The couple’s final child, daughter Elizabeth de Clare was born on 16 September 1295.
Sadly, three months later, on 7 December 1295, Joan’s husband Gilbert “The Red” de Clare died Monmouth Castle, Monmouthshire, England.
After her husband’s death, father Edward I wasted no time trying to make an advantageous match for Joan of Acre. He finally settled on Amadeus V, Count of Savoy, for his daughter’s next husband. But Joan was having none of that.
Secretly, she had been courted by Ralph de Monthermer, one of her late husband’s squires. Without revealing her attachment, she convinced her father to knight Ralph de Monthermer. Soon thereafter, the couple secretly wed in January 1297 Meanwhile, her father had set the wedding to Amadeus V for 16 March 1297.
Her father, when he learned that Joan intended to wed Ralph de Monthermer, stripped her lands from her, attempting to force her hand. When he learned that he was already too late, Edward I flew into a rage and imprisoned Ralph de Monthermer in Bristol Castle.
At some point, Joan of Acre, pregnant with her second husband’s child supposedly said:
“It is not considered ignominious, nor disgraceful, for a great earl to take a poor and mean woman to wife; neither, on the other hand, is it worthy of blame, or too difficult a thing for a countess to promote to honor a gallant youth.”
Whether it was her words or the impending child or a combination of both, Edward I relented, approving the marriage on 2 August 1297, and releasing Ralph de Monthermer from prison. Daughter Mary de Monthermer was born a few months later in October 1297.
Two years later, in 1299, Edward I remarried; his second wife was Margaret de France, daughter of Philip III de France and Marie de Brabant. (She was my 22nd great-grandmother.) That same year, Joan and Ralph were blessed with another daughter, Joan de Monthermer.
A couple of years later, on 5 August 1301, Joan’s half-brother, Edmund of Woodstock (my 21st great-grandfather), was welcomed to the family.
At the time of her half-brother’s birth, Joan of Acre was pregnant with her third child by Ralph de Monthermer. On 4 October 1301, in Stoke, Wiltshire, England, son Thomas de Monthermer was born.
The couple’s final child, son Edward de Monthermer came along in 1304. Joan was 33 years old at the time.
Sadly, on 7 April 1307, Joan gave birth to a stillborn child, who was buried, nameless, in nearby Clare Priory.

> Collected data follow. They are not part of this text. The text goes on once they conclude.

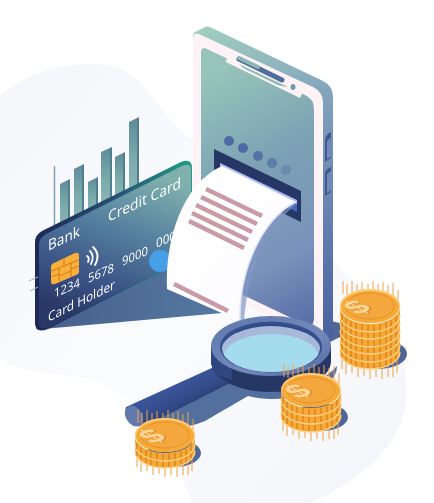
<!DOCTYPE html>
<html lang="en">
<head>
<meta charset="utf-8">
<title>Mobile payment illustration</title>
<style>
:root{--paper:#fff;--blob:#f7f8fb;--navy:#263765;--ink:#1d2b57;--blue:#34508f;--steel:#6c83b4;--shade:#4d6796;--frame:#fdf3f7;--rose:#c99ba8;--gold:#f6a935;--gold-dark:#e5922a;--gold-light:#ffcb7d;--glass:#a5dced}
html,body{margin:0;width:434px;height:503px;overflow:hidden;background:var(--paper)}
svg{display:block}
.card-text{font-family:"Noto Sans","Open Sans",sans-serif;fill:#fff}
.coin-sign{font-family:"Inter","Roboto",sans-serif;font-weight:700;font-size:29px;text-anchor:middle}
</style>
</head>
<body>
<svg width="434" height="503" viewBox="0 0 434 503" role="img" aria-label="Phone printing a receipt beside a credit card, bar chart, magnifying glass and coins">
<defs>
<linearGradient id="blob-fill" x1="0" y1="0" x2="1" y2="1"><stop offset="0" stop-color="#f5f6fa"/><stop offset=".5" stop-color="#fafbfd"/><stop offset="1" stop-color="#f3f5fa"/></linearGradient>
<linearGradient id="screen-fill" gradientUnits="userSpaceOnUse" x1="200" y1="80" x2="325" y2="310"><stop offset="0" stop-color="#96c4b9"/><stop offset=".4" stop-color="#7ba1b4"/><stop offset=".75" stop-color="#7b92bb"/><stop offset="1" stop-color="#5a70a9"/></linearGradient>
<linearGradient id="phone-side" gradientUnits="userSpaceOnUse" x1="195" y1="30" x2="333" y2="330"><stop offset="0" stop-color="#a1cfbf"/><stop offset=".4" stop-color="#7e9cbc"/><stop offset="1" stop-color="#4a62a0"/></linearGradient>
<linearGradient id="card-fill" gradientUnits="userSpaceOnUse" x1="145" y1="170" x2="85" y2="320"><stop offset="0" stop-color="#7fb0ad"/><stop offset=".4" stop-color="#557f9e"/><stop offset=".75" stop-color="#3b5386"/><stop offset="1" stop-color="#293866"/></linearGradient>
<linearGradient id="card-edge" x1="0" y1="0" x2="1" y2="0"><stop offset="0" stop-color="#1c2855"/><stop offset=".5" stop-color="#264f75"/><stop offset="1" stop-color="#1f9d83"/></linearGradient>
<linearGradient id="card-shadow" x1="0" y1="0" x2="1" y2="0"><stop offset="0" stop-color="#475e8d"/><stop offset="1" stop-color="#557aa0"/></linearGradient>
<linearGradient id="bar-fill" x1="0" y1="0" x2="0" y2="1"><stop offset="0" stop-color="#5d8b98"/><stop offset=".5" stop-color="#78aaaa"/><stop offset="1" stop-color="#8fb9b7"/></linearGradient>
<linearGradient id="handle-fill" gradientUnits="userSpaceOnUse" x1="165" y1="390" x2="178" y2="415"><stop offset="0" stop-color="#39549a"/><stop offset=".6" stop-color="#324b88"/><stop offset="1" stop-color="#283b70"/></linearGradient>
<linearGradient id="rim-fill" x1="0" y1="0" x2="1" y2="1"><stop offset="0" stop-color="#5c78ae"/><stop offset=".6" stop-color="#7489b8"/><stop offset="1" stop-color="#5169a3"/></linearGradient>
<linearGradient id="receipt-fill" x1="0" y1="0" x2="1" y2="1"><stop offset="0" stop-color="#fff"/><stop offset=".7" stop-color="#fdfdff"/><stop offset="1" stop-color="#f3f4fb"/></linearGradient>
<clipPath id="lens-clip"><ellipse cx="271" cy="348" rx="49" ry="24"/></clipPath>
<g id="coin-face">
<ellipse rx="30" ry="17" fill="var(--gold-light)"/>
<ellipse cy="1" rx="29" ry="16" fill="var(--gold)"/>
<ellipse rx="24" ry="13" fill="#f3a73c" stroke="var(--gold-dark)"/>
<g transform="matrix(.86 -.38 .8 .46 -8 5)"><text class="coin-sign" y="4" x="2" fill="#d98a2c">$</text><text class="coin-sign" y="3" x="1" fill="#ffd596">$</text></g>
</g>
<g id="coin-edge">
<path d="M-30 0V8A30 17 0 0 0 30 8V0A30 17 0 0 1-30 0Z" fill="var(--gold)"/>
<path d="M-30 8A30 17 0 0 0 30 8" fill="none" stroke="#ffd28c" stroke-width="1.3"/>
<path d="M-28 7v6M-24 11v6M-19 14v6M-14 16v6M-8 17v6M-2 18v6M4 18v6M10 17v6M16 15v6M21 13v6M26 9v6" stroke="#db8420" stroke-width="1.4"/>
</g>
<g id="coin-sparks" fill="none" stroke="#efa446">
<path d="M-27-27v13M-23-24v11M-18-27v12M-13-24v9M-8-26v10M-2-24v8M3-27v10M8-24v9M13-26v11M18-23v11M23-25v14M28-18v15"/>
</g>
<g id="coin-drips" fill="none" stroke="#eea03e">
<path d="M-28 4v14M-24 8v15M-18 11v11M-12 14v12M-6 15v10M0 16v12M6 16v10M12 14v14M18 12v14M23 9v17M27 5v17"/>
</g>
<g id="key-dot"><circle r="5" fill="#4f69a5"/><path d="M-3-4A5 5 0 0 1 5 1 5 5 0 0 0-3-4Z" fill="#8098c0"/></g>
</defs>

<path id="backdrop" fill="url(#blob-fill)" d="M0 96C28 72 65 62 97 64C145 67 145 99 190 138C240 183 325 245 352 280C393 315 408 352 406 398C404 450 350 486 309 503H192C178 462 150 407 106 385C70 367 29 382 0 357Z"/>

<g id="bar-chart">
<path d="M54.5 166V230" stroke="#7f9dab" stroke-width="1.4"/>
<g fill="url(#bar-fill)">
<path d="M60 184L70 179V230H60Z"/><path d="M74 169L84 164V222H74Z"/><path d="M88 182L98 177V216H88Z"/><path d="M101 152L112 147V209H101Z"/><path d="M115 157L125 152V203H115Z"/><path d="M129 122L139 117V196H129Z"/>
</g>
<path d="M69 180V225M83 165V218M97 178V211M111 148V204M124 153V198M138 118V191" stroke="#517d90" stroke-width="2"/>
</g>

<g id="credit-card">
<path fill="url(#card-shadow)" d="M43 329L172 258L222 313Z"/>
<path fill="url(#card-edge)" d="M35 242Q35 235 42 231L181 162Q192 158 192 168V249Q192 255 186 259L48 329Q35 334 35 323Z"/>
<path fill="url(#card-fill)" d="M39 245Q39 238 46 234L182 166Q191 162 191 170V249Q191 255 185 258L49 327Q39 331 39 322Z"/>
<path d="M29 281L38 277M30 291L38 287" stroke="#aab2c2"/>
<g class="card-text">
<text transform="matrix(1 -.47 0 1 48 251)" font-size="15" textLength="32" lengthAdjust="spacingAndGlyphs">Bank</text>
<text transform="matrix(1 -.47 0 1 108 222)" font-size="15" textLength="73" lengthAdjust="spacingAndGlyphs">Credit Card</text>
<g font-size="12.5">
<text transform="matrix(1 -.44 0 1 54 298)" textLength="26" lengthAdjust="spacingAndGlyphs">1234</text>
<text transform="matrix(1 -.44 0 1 88 283)" textLength="26" lengthAdjust="spacingAndGlyphs">5678</text>
<text transform="matrix(1 -.44 0 1 122 266)" textLength="26" lengthAdjust="spacingAndGlyphs">9000</text>
<text transform="matrix(1 -.44 0 1 156 248)" textLength="20" lengthAdjust="spacingAndGlyphs">000</text>
</g>
<text transform="matrix(1 -.5 0 1 48 322)" font-size="13" textLength="67" lengthAdjust="spacingAndGlyphs">Card Holder</text>
</g>
<g id="chip">
<path fill="#fbb03b" d="M51 267Q51 264 54 263L75 253Q79 252 79 256V271Q79 274 76 275L55 284Q51 285 51 282Z"/>
<path fill="none" stroke="#d5811f" stroke-width="1.2" d="M51 271L59 268V281M51 277L59 274M79 260L71 263V277M79 266L71 269M59 268L71 263M59 276L71 271M64 258V266"/>
</g>
<path id="contactless" fill="none" stroke="#fff" stroke-width="1.8" stroke-linecap="round" d="M87 256Q90 258 88 262M90 251Q95 256 91 264M93 247Q101 254 95 265"/>
<circle id="card-mark" cx="160" cy="261" r="11" fill="#479fe8"/>
</g>

<g id="phone">
<path fill="var(--shade)" d="M318 318L344 324Q352 331 340 337L326 344Z"/>
<path fill="url(#phone-side)" d="M193 38Q192 33 197 31L203 28Q207 25 212 28L323 81Q333 86 333 97V334Q333 341 323 343L193 277Z"/>
<path fill="var(--frame)" d="M193 39Q193 31 201 35L313 87Q323 92 323 103V342L193 280Z"/>
<path fill="url(#screen-fill)" d="M201 53Q201 46 207 49L305 95Q314 99 314 109V318Q314 329 304 324L201 275Z"/>
<path fill="var(--frame)" d="M228 52L234 55Q238 66 247 70L278 85Q288 89 293 84L304 89 300 98 226 62Z"/>
<path d="M239 59L282 80" stroke="#526c9e" stroke-width="5" stroke-linecap="round"/>
<path d="M239 58L258 67" stroke="#8db7b6" stroke-width="4" stroke-linecap="round"/>
<ellipse cx="293" cy="87" rx="2.5" ry="3" fill="#6f9aa9"/>
<path fill="#3f5792" d="M325 140Q326 134 331 132V158L325 162ZM325 173Q326 169 331 167V192L325 196Z"/>
<path fill="#7288b8" d="M327 141L332 136V156L327 159ZM327 174L332 170V190L327 193Z"/>
<g id="passcode">
<use href="#key-dot" x="229" y="141"/><use href="#key-dot" x="243" y="148"/><use href="#key-dot" x="258" y="156" opacity=".85"/><use href="#key-dot" x="272" y="163" opacity=".65"/><use href="#key-dot" x="286" y="170" opacity=".35"/>
</g>
<path fill="var(--navy)" d="M214 149L301 191V222L214 180Z"/>
<path fill="#4564c4" d="M220 163L297 201V212L220 175Z"/>
<path fill="#aebcf0" d="M220 163L297 200V204L220 168Z"/>
</g>

<g id="receipt">
<path fill="#8296c4" d="M297 203C271 226 248 262 244 322L238 319C240 265 262 220 297 203Z" opacity=".7"/>
<path fill="url(#receipt-fill)" d="M222 166L296 202C262 219 239 270 240 321L167 289C165 240 182 184 222 166Z"/>
<path d="M296 202C262 219 239 270 240 321" fill="none" stroke="#dfe5f5" stroke-width="1.5"/>
<path fill="none" stroke="var(--rose)" stroke-width="4.5" d="M206 189L262 216M201 197L257 224M196 205L252 232M192 213L248 240M189 221L244 248M174 284L228 311"/>
</g>

<g id="magnifier">
<path fill="#526f9d" d="M140 421L220 378Q310 398 337 366Q337 386 301 396Q270 402 248 396L205 421Q175 434 140 421Z"/>
<path fill="url(#handle-fill)" d="M126 407L214 367Q230 367 232 382L143 427Q121 424 126 407Z"/>
<ellipse cx="134" cy="416" rx="8" ry="11" fill="#6379ad" transform="rotate(-28 134 416)"/>
<path fill="var(--navy)" d="M211 345V361C211 379 239 392 271 392S331 379 331 361V345Z"/>
<path fill="#304680" d="M211 352V363Q213 371 219 376L232 380V366Z"/>
<ellipse cx="271" cy="346" rx="60" ry="30" fill="url(#rim-fill)"/>
<ellipse cx="271" cy="347" rx="51" ry="25.5" fill="var(--blue)"/>
<g clip-path="url(#lens-clip)">
<ellipse cx="271" cy="348" rx="49" ry="24" fill="#2f4988"/>
<ellipse cx="271" cy="351" rx="50" ry="25" fill="#a8b8d8"/>
<ellipse cx="271" cy="358" rx="48" ry="24" fill="var(--glass)"/>
</g>
</g>

<g id="coins-right">
<ellipse cx="379" cy="354" rx="28" ry="15" fill="var(--shade)"/>
<use href="#coin-sparks" x="370" y="308"/>
<use href="#coin-drips" x="370" y="351"/>
<use href="#coin-edge" x="370" y="344"/><use href="#coin-edge" x="370" y="337"/><use href="#coin-edge" x="370" y="329"/><use href="#coin-edge" x="370" y="322"/><use href="#coin-edge" x="370" y="314"/><use href="#coin-edge" x="370" y="307"/>
<use href="#coin-face" x="370" y="306"/>
</g>

<g id="coins-middle">
<ellipse cx="321" cy="417" rx="27" ry="14" fill="var(--shade)"/>
<use href="#coin-sparks" x="311" y="391"/>
<use href="#coin-drips" x="311" y="413"/>
<use href="#coin-edge" x="311" y="407"/><use href="#coin-edge" x="311" y="399"/><use href="#coin-edge" x="311" y="391"/>
<use href="#coin-face" x="311" y="390"/>
</g>

<g id="coins-front">
<ellipse cx="174" cy="453" rx="27" ry="14" fill="var(--shade)"/>
<use href="#coin-sparks" x="165" y="437"/>
<use href="#coin-drips" x="165" y="449"/>
<use href="#coin-edge" x="165" y="443"/><use href="#coin-edge" x="165" y="436"/>
<use href="#coin-face" x="165" y="435"/>
</g>
</svg>
</body>
</html>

Sadly, Joan never recovered from childbirth, and a little over two weeks later, on 23 April 1307, Joan of Acre died in Clare Manor, Suffolk, England. She was only 35 years old. She was interred with her baby.